Ingredients (serves 4)
- 2 litres water
- 20 g coarse sea salt
- 300 g freshly podded peas (2)
- 60 mL extra virgin olive oil
- 60 g diced pancetta (guanciale or prosciutto crudo can also work)
- 1 large spring onion, minced
- 320 g ditaloni (also known as tubetti) pasta
- fine sea salt, to taste
- a handful of mint leaves, washed and dried
- freshly ground black pepper, to serve
- freshly grated Parmigiano Reggiano or Grana Padano, to serve
In a large saucepan, bring 2 litres of water to boil and add 20 g of coarse sea salt.
Meanwhile, gently heat the olive oil in a wide copper or aluminium skillet. Add the minced onion and diced pancetta and saute until the onion is softened and translucent, about 6-7 minutes. Add the peas, half a ladleful of the salted boiling water and cover, leaving to cook for 10-15 minutes (5-10 minutes if using frozen peas). Uncover the lid, raise the heat to high, add the pasta and enough salted boiling water to just cover the peas and pasta (I usually need about half a litre).
Reduce the heat to medium and cook the risotto-style pasta by adding small amounts of boiling hot water at a time, ensuring that the pasta and peas have absorbed most of the liquid before adding more. Stir constantly, using a girariso or a wooden spoon with a hole. Continue this way until the pasta feels al dente. This could happen anytime between the 9 to 13 minute cooking mark.
Taste for salt and season accordingly. You probably won’t need much if using salty pancetta. Transfer the pasta risottata to a heated serving dish, add some grated cheese, a generous grinding of black pepper and some torn mint leaves. Toss gently and serve immediately.

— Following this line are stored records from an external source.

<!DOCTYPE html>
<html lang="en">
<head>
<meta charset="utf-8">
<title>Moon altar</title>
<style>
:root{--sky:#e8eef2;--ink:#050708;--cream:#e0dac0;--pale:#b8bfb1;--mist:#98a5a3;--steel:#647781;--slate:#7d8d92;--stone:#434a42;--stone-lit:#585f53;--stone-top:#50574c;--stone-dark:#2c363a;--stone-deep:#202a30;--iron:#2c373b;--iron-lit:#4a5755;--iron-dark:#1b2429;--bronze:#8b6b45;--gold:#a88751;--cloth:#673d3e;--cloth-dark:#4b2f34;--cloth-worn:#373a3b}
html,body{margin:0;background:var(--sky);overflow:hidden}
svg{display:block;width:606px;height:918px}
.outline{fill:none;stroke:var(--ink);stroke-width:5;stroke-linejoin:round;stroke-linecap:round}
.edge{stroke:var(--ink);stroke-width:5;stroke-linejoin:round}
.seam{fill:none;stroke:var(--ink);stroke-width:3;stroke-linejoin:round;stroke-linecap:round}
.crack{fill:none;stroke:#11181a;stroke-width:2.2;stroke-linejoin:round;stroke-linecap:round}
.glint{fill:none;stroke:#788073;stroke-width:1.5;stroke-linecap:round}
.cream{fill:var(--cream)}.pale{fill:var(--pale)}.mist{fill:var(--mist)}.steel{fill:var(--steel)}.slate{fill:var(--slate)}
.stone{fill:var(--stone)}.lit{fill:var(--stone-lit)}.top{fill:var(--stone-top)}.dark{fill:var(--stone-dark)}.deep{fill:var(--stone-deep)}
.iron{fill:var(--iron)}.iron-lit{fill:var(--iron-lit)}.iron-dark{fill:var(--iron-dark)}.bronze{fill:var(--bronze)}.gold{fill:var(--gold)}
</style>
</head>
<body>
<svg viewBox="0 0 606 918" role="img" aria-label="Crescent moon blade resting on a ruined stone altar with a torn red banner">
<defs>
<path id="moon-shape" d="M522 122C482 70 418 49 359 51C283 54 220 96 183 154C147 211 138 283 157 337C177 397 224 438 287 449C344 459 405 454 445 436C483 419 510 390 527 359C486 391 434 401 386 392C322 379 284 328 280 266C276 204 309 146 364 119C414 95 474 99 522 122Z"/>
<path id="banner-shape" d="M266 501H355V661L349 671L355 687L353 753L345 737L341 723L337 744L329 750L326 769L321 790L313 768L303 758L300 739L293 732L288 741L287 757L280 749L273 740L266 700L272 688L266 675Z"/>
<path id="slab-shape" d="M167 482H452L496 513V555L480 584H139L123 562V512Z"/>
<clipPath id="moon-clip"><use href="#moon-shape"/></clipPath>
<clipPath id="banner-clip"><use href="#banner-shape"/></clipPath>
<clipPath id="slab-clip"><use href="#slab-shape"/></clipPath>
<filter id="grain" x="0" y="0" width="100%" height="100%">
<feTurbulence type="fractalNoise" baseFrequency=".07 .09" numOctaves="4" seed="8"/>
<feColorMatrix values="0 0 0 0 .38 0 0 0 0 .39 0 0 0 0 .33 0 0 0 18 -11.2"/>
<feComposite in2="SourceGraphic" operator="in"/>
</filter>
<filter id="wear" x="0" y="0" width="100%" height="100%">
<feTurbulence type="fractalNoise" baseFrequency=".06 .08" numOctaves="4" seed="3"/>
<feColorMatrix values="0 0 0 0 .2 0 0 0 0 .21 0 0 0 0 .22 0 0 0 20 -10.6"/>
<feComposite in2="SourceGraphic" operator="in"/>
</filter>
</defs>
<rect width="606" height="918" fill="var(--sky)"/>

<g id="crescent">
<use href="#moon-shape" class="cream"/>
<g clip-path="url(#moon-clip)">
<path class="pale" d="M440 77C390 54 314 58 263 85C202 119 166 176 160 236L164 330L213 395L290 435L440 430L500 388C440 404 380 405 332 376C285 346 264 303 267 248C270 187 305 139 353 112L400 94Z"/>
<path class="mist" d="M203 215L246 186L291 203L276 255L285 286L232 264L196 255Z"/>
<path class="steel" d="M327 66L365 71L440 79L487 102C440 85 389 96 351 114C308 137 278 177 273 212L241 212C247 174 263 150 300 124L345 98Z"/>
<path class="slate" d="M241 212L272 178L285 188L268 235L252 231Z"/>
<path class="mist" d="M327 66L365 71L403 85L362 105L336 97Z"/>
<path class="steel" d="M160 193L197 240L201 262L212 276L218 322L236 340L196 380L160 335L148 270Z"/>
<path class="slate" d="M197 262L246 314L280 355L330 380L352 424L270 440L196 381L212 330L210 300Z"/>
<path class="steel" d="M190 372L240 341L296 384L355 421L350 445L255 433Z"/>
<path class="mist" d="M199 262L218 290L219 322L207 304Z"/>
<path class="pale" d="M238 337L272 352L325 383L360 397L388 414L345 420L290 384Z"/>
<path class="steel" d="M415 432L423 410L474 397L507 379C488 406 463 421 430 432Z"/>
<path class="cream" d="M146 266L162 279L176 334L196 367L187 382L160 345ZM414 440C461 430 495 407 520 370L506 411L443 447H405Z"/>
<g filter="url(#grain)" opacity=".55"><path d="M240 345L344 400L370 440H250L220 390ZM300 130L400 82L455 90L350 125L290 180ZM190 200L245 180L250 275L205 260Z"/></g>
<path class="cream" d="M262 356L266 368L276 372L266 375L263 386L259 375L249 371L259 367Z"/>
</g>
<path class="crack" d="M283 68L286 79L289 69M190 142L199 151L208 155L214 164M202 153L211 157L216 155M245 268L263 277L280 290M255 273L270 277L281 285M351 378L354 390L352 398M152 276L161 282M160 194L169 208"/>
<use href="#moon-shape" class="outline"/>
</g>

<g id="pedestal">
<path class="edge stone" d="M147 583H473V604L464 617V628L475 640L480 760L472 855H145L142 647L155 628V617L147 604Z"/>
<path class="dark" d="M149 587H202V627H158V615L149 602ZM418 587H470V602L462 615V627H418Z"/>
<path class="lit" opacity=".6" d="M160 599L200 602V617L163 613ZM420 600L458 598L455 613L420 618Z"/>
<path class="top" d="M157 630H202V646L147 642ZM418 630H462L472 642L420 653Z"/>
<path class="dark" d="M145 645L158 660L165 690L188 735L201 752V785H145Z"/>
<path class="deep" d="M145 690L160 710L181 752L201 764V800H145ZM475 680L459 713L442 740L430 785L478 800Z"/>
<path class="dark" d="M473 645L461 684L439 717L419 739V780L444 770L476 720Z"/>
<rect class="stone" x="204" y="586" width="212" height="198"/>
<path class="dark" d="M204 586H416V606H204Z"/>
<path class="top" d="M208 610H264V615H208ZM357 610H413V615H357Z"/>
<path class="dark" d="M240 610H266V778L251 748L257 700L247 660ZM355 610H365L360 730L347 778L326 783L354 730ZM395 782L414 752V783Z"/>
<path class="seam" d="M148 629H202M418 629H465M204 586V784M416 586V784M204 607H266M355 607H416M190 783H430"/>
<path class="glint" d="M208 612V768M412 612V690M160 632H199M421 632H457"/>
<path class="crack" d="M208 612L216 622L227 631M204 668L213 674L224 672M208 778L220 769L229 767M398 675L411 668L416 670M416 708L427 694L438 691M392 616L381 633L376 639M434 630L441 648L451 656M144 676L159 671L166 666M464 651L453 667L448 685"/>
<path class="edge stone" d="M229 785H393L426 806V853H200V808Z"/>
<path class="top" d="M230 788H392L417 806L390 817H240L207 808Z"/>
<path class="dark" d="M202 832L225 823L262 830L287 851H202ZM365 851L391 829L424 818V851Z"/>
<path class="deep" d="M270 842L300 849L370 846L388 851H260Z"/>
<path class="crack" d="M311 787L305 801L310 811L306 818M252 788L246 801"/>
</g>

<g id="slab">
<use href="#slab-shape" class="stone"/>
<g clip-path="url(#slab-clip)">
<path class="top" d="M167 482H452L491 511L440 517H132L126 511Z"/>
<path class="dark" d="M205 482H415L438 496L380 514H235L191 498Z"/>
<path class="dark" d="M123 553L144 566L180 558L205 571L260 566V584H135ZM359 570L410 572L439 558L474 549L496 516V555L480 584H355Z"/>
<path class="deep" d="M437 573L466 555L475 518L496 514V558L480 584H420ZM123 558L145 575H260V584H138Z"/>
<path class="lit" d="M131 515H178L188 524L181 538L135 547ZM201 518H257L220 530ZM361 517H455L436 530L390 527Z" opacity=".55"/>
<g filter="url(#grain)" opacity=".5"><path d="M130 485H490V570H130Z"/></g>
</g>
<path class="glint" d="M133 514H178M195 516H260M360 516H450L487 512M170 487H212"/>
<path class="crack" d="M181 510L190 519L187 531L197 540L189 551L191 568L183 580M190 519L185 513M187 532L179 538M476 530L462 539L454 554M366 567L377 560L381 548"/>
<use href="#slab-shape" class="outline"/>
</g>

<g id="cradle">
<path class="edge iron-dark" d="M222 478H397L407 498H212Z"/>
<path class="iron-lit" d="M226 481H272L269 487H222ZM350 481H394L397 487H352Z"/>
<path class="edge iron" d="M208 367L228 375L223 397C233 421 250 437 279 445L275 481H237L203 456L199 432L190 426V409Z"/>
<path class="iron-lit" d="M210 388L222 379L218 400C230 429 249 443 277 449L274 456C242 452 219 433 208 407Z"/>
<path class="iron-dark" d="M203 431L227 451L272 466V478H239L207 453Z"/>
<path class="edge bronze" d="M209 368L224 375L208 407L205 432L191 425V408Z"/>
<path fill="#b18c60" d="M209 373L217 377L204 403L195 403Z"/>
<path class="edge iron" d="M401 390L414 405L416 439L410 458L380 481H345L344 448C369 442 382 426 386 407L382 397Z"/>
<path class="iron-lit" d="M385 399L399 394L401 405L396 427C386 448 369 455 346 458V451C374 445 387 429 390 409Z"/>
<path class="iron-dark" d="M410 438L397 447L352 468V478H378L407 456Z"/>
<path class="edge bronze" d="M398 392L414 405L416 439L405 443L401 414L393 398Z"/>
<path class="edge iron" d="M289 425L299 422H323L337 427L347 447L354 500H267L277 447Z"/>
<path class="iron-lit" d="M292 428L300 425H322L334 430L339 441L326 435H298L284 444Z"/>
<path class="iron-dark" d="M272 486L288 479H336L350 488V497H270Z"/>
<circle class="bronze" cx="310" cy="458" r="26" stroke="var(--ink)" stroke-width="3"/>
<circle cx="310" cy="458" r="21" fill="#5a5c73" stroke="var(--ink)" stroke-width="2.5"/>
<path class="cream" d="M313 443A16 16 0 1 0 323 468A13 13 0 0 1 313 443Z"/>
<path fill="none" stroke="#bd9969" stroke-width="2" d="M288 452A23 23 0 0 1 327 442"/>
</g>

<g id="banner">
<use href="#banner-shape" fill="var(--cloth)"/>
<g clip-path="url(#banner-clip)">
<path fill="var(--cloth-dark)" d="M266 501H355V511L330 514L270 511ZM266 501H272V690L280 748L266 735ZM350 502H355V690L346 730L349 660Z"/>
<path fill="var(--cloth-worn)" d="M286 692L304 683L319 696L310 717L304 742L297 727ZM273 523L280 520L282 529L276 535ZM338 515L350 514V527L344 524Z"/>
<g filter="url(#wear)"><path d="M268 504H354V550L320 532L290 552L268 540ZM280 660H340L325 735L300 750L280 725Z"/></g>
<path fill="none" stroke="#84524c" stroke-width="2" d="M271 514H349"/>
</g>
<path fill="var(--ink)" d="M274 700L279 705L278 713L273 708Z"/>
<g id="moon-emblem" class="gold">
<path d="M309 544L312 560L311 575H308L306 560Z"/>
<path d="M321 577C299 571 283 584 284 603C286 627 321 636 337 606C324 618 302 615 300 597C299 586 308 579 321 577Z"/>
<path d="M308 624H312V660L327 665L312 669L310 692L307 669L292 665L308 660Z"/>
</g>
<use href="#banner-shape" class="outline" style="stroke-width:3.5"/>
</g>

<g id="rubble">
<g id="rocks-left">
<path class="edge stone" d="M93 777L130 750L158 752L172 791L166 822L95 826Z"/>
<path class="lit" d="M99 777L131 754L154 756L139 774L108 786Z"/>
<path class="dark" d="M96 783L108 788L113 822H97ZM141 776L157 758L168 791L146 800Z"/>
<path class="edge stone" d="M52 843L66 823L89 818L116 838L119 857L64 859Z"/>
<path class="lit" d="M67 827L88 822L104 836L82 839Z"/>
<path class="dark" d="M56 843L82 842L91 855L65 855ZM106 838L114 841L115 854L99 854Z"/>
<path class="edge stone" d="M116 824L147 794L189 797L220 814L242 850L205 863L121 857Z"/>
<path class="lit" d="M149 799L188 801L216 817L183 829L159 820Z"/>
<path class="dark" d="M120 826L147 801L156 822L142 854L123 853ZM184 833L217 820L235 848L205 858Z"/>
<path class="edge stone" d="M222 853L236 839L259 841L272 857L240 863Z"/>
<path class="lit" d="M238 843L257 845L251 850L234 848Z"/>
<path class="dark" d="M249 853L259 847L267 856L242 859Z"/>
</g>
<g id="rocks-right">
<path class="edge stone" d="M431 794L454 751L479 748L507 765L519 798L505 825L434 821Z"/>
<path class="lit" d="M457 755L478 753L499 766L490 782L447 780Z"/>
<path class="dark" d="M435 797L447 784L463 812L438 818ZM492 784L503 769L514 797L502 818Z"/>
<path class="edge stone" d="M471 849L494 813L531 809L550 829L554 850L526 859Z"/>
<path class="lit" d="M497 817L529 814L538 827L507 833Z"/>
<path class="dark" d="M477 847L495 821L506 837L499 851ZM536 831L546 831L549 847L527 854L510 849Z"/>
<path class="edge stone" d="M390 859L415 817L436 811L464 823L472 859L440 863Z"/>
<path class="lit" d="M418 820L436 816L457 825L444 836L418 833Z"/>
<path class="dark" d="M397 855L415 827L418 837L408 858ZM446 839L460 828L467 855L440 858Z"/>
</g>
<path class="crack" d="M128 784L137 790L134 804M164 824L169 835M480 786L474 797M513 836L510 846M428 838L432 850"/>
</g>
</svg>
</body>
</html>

- You’ll need 1 kilo of peas in their pods to get a yield of 300 g of fresh peas. If using frozen peas, you’re better off using about 400 g of these.